Violinists Matthew Truscott (director) and Margaret Faultless, violist John Crockatt, cellist and viola da gamba player Jonathan Manson, trumpeter David Blackadder and harpsichordist Steven Devine played works requiring a variety of ensembles to illustrate the breadth of musical endeavour before the advent of what became known as the Classical era.

On Tuesday evening the baritone Roderick Williams, accompanied by the pianist Roger Vignoles, sang songs by composers ranging from Franz Schubert (1797-1828) to Benjamin Britten (1913-1976).

In a programme entitled Hearing Pictures the two artists performed works that explored Man’s relationship with the natural world in music that was inspired by painting and poetry.

Mr Williams’ rich baritone, and his ability to sing with equal ease in English, German and French entirely from memory, together with Mr Vignoles’ brilliance as an accompanist, made this an evening of which one felt privileged to be part. Mr Williams truly is one of the great singers of the 21st century.

The festival continues every evening and some lunchtimes until Saturday 25th May with a concert by the Chipping Campden Festival Academy Orchestra conducted by Thomas Hull, the event’s artistic director, that includes the soprano Sophie Bevan singing songs by Richard Strauss.

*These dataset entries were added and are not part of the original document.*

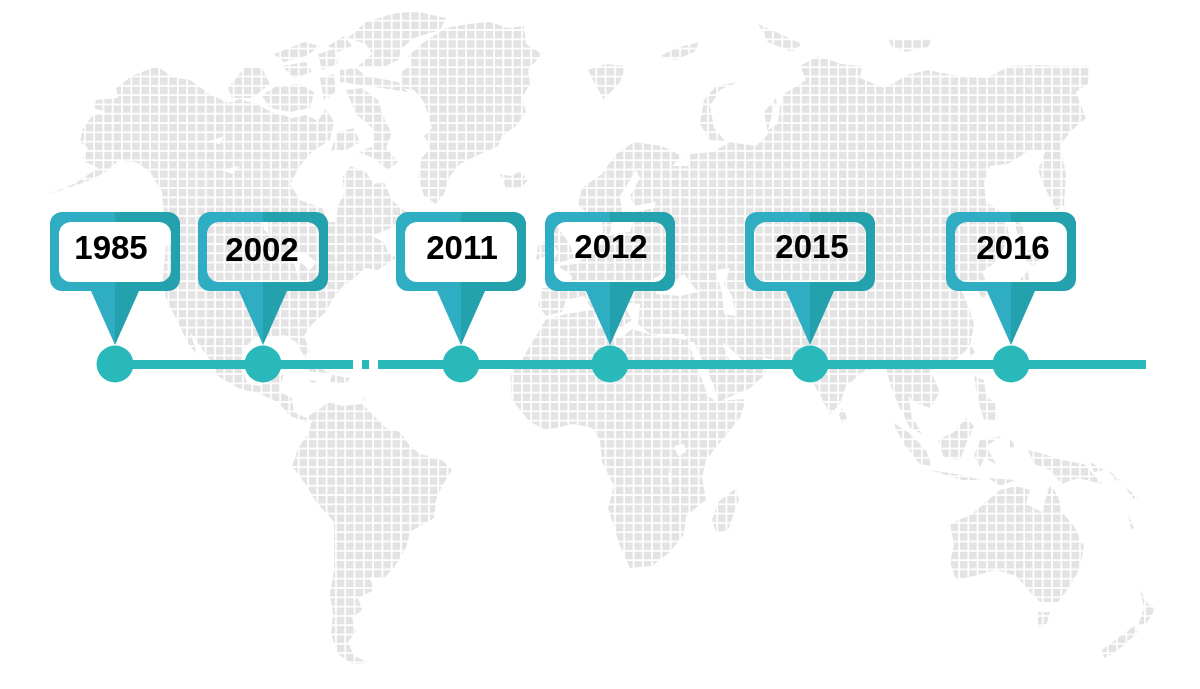
<!DOCTYPE html>
<html lang="en">
<head>
<meta charset="utf-8">
<title>World timeline</title>
<style>
:root {
  --paper: #ffffff;
  --land: #e3e3e3;
  --line: #29b9ba;
  --pin-light: #2eadc3;
  --pin-dark: #23a1ad;
  --ink: #000000;
}
* { box-sizing: border-box; }
html, body { margin: 0; overflow: hidden; background: var(--paper); }
.board { position: relative; width: 1200px; height: 689px; overflow: hidden; background: var(--paper); }
.world { position: absolute; inset: 0; display: block; }
.tile { fill: var(--land); }
.land { fill: url(#tiles); }
.water { fill: var(--paper); }
.axis { position: absolute; top: 360px; height: 9px; background: var(--line); }
.axis-early { left: 115px; width: 238px; }
.axis-gap { left: 362px; width: 7px; }
.axis-late { left: 378px; width: 768px; }
.timeline { list-style: none; margin: 0; padding: 0; }
.milestone { position: absolute; left: var(--x); top: 212px; width: 130px; height: 172px; }
.pin { position: absolute; inset: 0; display: block; }
.pin-left { fill: var(--pin-light); }
.pin-right { fill: var(--pin-dark); }
.dot { fill: var(--line); }
.year {
  position: absolute; left: var(--dx); top: var(--dy); width: 130px;
  text-align: center; color: var(--ink);
  font: bold 33px/36px "Liberation Sans", Arial, sans-serif;
}
</style>
</head>
<body>
<main class="board">
  <svg class="world" width="1200" height="689" viewBox="0 0 1200 689" role="img" aria-label="World map made of small grey squares">
    <defs>
      <pattern id="tiles" x="2" y="3" width="9.3" height="9.3" patternUnits="userSpaceOnUse">
        <rect class="tile" width="7.6" height="7.6"/>
      </pattern>
    </defs>
    <g class="land">
      <path id="north-america" d="M82 130L92 116 106 112 94 108 96 100 118 98 116 88 132 76 157 66 172 77 190 80 208 93 228 103 240 99 256 104 272 112 292 118 306 115 318 121 326 108 334 122 330 140 312 152 300 166 290 184 300 200 322 208 329 222 336 222 338 206 345 192 342 178 350 166 366 172 374 184 384 182 392 200 408 214 396 226 372 236 384 242 388 252 396 258 378 270 366 268 352 280 343 286 332 300 326 312 312 324 304 336 310 352 305 358 296 342 284 335 270 338 256 337 244 348 240 366 248 384 260 386 268 375 284 373 279 392 292 398 294 412 306 418 316 411 320 418 306 422 290 416 278 402 260 394 238 388 218 376 210 360 190 332 198 356 186 340 176 318 166 300 163 276 166 246 176 238 164 214 162 192 150 172 136 162 118 161 104 173 88 181 44 196 74 184 98 168 82 160 88 148 80 142Z"/>
      <path id="arctic-islands" d="M228 88L246 66 262 68 270 84 252 98 232 98ZM262 96L276 86 300 84 314 92 310 108 290 112 270 108ZM274 54L304 42 320 46 306 56 284 62ZM282 66L306 62 312 72 294 78ZM318 54L336 48 338 64 322 70ZM320 78L334 74 336 92 324 100ZM340 70L356 68 366 76 398 82 408 92 340 82ZM346 90L362 88 378 100 384 118 392 134 386 148 398 162 388 170 374 158 358 152 374 146 372 128 356 114ZM338 132L354 128 360 142 346 150 330 152ZM328 46L344 36 352 46 338 52ZM348 38L366 22 392 14 414 11 446 18 440 30 414 38 402 48 398 60 382 68 356 68 372 54 366 44Z"/>
      <path id="greenland" d="M401 72L412 64 408 56 424 42 446 28 468 24 490 22 508 28 524 26 526 44 542 54 528 70 530 84 522 98 526 112 516 126 502 136 498 146 476 156 460 164 450 176 444 194 436 204 424 196 418 178 420 160 430 148 424 136 432 128 424 102 414 90 402 88Z"/>
      <path id="iceland" d="M500 174L510 176 520 172 528 180 520 189 506 188Z"/>
      <path id="caribbean" d="M288 362L304 360 330 373 312 372ZM332 375L350 378 346 384 330 382ZM362 396l4 3-3 4ZM308 380l10 1-4 3Z"/>
      <path id="south-america" d="M314 414L328 402 342 406 362 404 374 416 386 428 400 432 410 446 420 454 442 460 452 470 442 486 436 500 434 518 410 532 406 548 394 568 384 578 370 577 374 590 358 598 362 610 352 618 356 632 348 642 354 656 370 663 352 664 338 654 331 634 333 614 330 594 334 570 334 522 316 502 304 482 292 466 298 448 308 434Z"/>
      <path id="africa" d="M546 319L566 314 592 310 598 326 620 338 632 329 652 335 688 340 696 362 706 382 714 401 746 399 740 418 722 440 706 460 702 478 706 500 686 516 684 534 670 552 652 566 630 568 620 546 608 508 614 486 602 462 600 440 592 428 574 424 546 430 530 422 512 400 510 374 524 356Z"/>
      <path id="madagascar" d="M736 488L739 500 728 530 716 533 712 520 718 502Z"/>
      <path id="britain" d="M548 222L560 214 558 228 570 244 574 258 550 266 558 252 550 240ZM538 246L547 240 546 256 536 260Z"/>
      <path id="svalbard" d="M588 70L606 64 626 66 620 82 604 100 596 86ZM660 56L676 48 700 42 694 52 676 60Z"/>
      <path id="novaya-zemlya" d="M738 82L720 90 710 106 714 128 726 142 710 140 700 124 704 100 716 86Z"/>
      <path id="siberian-islands" d="M758 24L776 32 802 44 792 52 768 42ZM888 38L904 40 932 38 928 47 906 52 892 47Z"/>
      <path id="eurasia" d="M546 316L538 306 542 288 570 288 572 276 558 266 576 264 592 252 604 240 602 222 588 214 578 204 582 188 602 174 616 154 634 142 662 146 682 156 672 166 688 166 690 154 712 152 730 142 756 146 768 134 764 112 776 98 778 114 784 94 806 80 800 66 818 56 842 64 862 66 860 78 884 88 910 74 928 70 958 76 986 78 1010 66 1040 65 1064 66 1090 66 1088 84 1076 92 1086 118 1070 132 1060 146 1066 174 1064 206 1056 210 1044 186 1038 170 1046 150 1030 150 1008 164 990 166 984 182 986 202 1004 214 1010 238 996 262 982 272 990 292 982 298 972 282 960 288 966 300 974 324 970 346 952 364 930 370 940 392 930 408 914 402 908 396 912 416 922 434 910 428 898 404 890 384 886 368 866 370 846 386 840 404 830 414 816 388 806 370 790 362 764 358 766 374 750 388 718 402 706 378 690 344 684 334 650 334 638 324 640 304 622 302 632 320 618 330 608 306 596 296 606 316 598 320 584 296 566 300 562 312Z"/>
      <path id="sri-lanka" d="M842 408l6 10-6 5-3-8Z"/>
      <path id="japan" d="M1028 250L1042 256 1034 266 1026 262ZM1028 270L1030 288 1014 300 998 306 994 300 1012 290ZM1012 214L1024 228 1026 248 1018 236Z"/>
      <path id="philippines" d="M974 376L984 380 986 396 996 404 998 422 984 420 978 400ZM970 344l5 8-5 6Z"/>
      <path id="indonesia" d="M892 422L908 432 926 450 932 466 920 464 904 444ZM930 470L956 474 982 480 962 480ZM938 440L954 432 966 418 974 426 966 444 960 460 944 458ZM980 440L1002 436 986 446 996 464 984 458 980 468 974 456ZM1010 438l5 8-5 3ZM988 478L1016 480 1000 486ZM1028 450L1044 454 1062 460 1084 464 1102 484 1078 478 1062 484 1050 470 1034 464Z"/>
      <path id="pacific-islands" d="M1090 462L1104 470 1094 472ZM1108 470l12 10-4 1ZM1122 484l16 14-4 1ZM1128 514l6 14-3 1Z"/>
      <path id="australia" d="M950 524L972 514 986 502 1000 490 1016 486 1030 490 1026 504 1042 512 1050 484 1058 496 1062 512 1074 526 1084 546 1080 568 1070 586 1058 602 1040 602 1030 592 1016 576 996 570 974 576 956 580 950 562 954 544Z"/>
      <path id="tasmania" d="M1038 612L1050 612 1046 626 1038 627Z"/>
      <path id="new-zealand" d="M1140 590L1148 604 1156 608 1146 624 1138 626 1144 608ZM1134 626L1138 632 1116 652 1104 658 1102 650Z"/>
    </g>
    <g class="water">
      <path id="baltic" d="M636 170L640 178 630 196 634 206 656 202 654 208 636 212 630 232 610 234 612 222 622 212 620 196Z"/>
      <path id="black-sea" d="M654 278L668 272 676 280 684 274 698 292 680 296 656 294Z"/>
      <path id="caspian" d="M716 270L730 268 724 284 732 296 736 316 724 314 722 294Z"/>
      <path id="red-sea" d="M688 342L694 342 714 386 718 402 708 396Z"/>
      <path id="persian-gulf" d="M722 342L732 350 744 362 764 360 764 366 742 368 730 362Z"/>
      <path id="great-lakes" d="M288 254L304 252 316 262 310 270 300 262 298 276 294 264ZM316 272L328 268 326 274Z"/>
      <path id="northern-lakes" d="M208 142l16-6-4 8ZM222 170l18-4-8 8ZM262 216l5 2 2 16-5-4Z"/>
      <path id="african-lakes" d="M674 446l10-2 2 8-8 4ZM668 468l4 14-3 2Z"/>
      <path id="ob-gulf" d="M774 106L780 104 778 124 768 130Z"/>
    </g>
  </svg>

  <div class="axis axis-early"></div>
  <div class="axis axis-gap"></div>
  <div class="axis axis-late"></div>

  <svg width="0" height="0" style="position:absolute" aria-hidden="true">
    <defs>
      <g id="pin">
        <path class="pin-left" d="M65 0H12A12 12 0 0 0 0 12V67A12 12 0 0 0 12 79H41L65 133V70H21A12 12 0 0 1 9 58V22A12 12 0 0 1 21 10H65Z"/>
        <path class="pin-right" d="M65 0H118A12 12 0 0 1 130 12V67A12 12 0 0 1 118 79H89L65 133V70H109A12 12 0 0 0 121 58V22A12 12 0 0 0 109 10H65Z"/>
        <circle class="dot" cx="65" cy="152" r="18.5"/>
      </g>
    </defs>
  </svg>

  <ol class="timeline">
    <li class="milestone" style="--x:50px; --dx:-4px; --dy:18px"><svg class="pin" width="130" height="172"><use href="#pin"/></svg><span class="year">1985</span></li>
    <li class="milestone" style="--x:198px; --dx:-1px; --dy:20px"><svg class="pin" width="130" height="172"><use href="#pin"/></svg><span class="year">2002</span></li>
    <li class="milestone" style="--x:396px; --dx:1px; --dy:18px"><svg class="pin" width="130" height="172"><use href="#pin"/></svg><span class="year">2011</span></li>
    <li class="milestone" style="--x:545px; --dx:1px; --dy:17px"><svg class="pin" width="130" height="172"><use href="#pin"/></svg><span class="year">2012</span></li>
    <li class="milestone" style="--x:745px; --dx:2px; --dy:17px"><svg class="pin" width="130" height="172"><use href="#pin"/></svg><span class="year">2015</span></li>
    <li class="milestone" style="--x:946px; --dx:2px; --dy:18px"><svg class="pin" width="130" height="172"><use href="#pin"/></svg><span class="year">2016</span></li>
  </ol>
</main>
</body>
</html>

This site uses cookies. By continuing to browse the site you are agreeing to our use of cookies - Learn More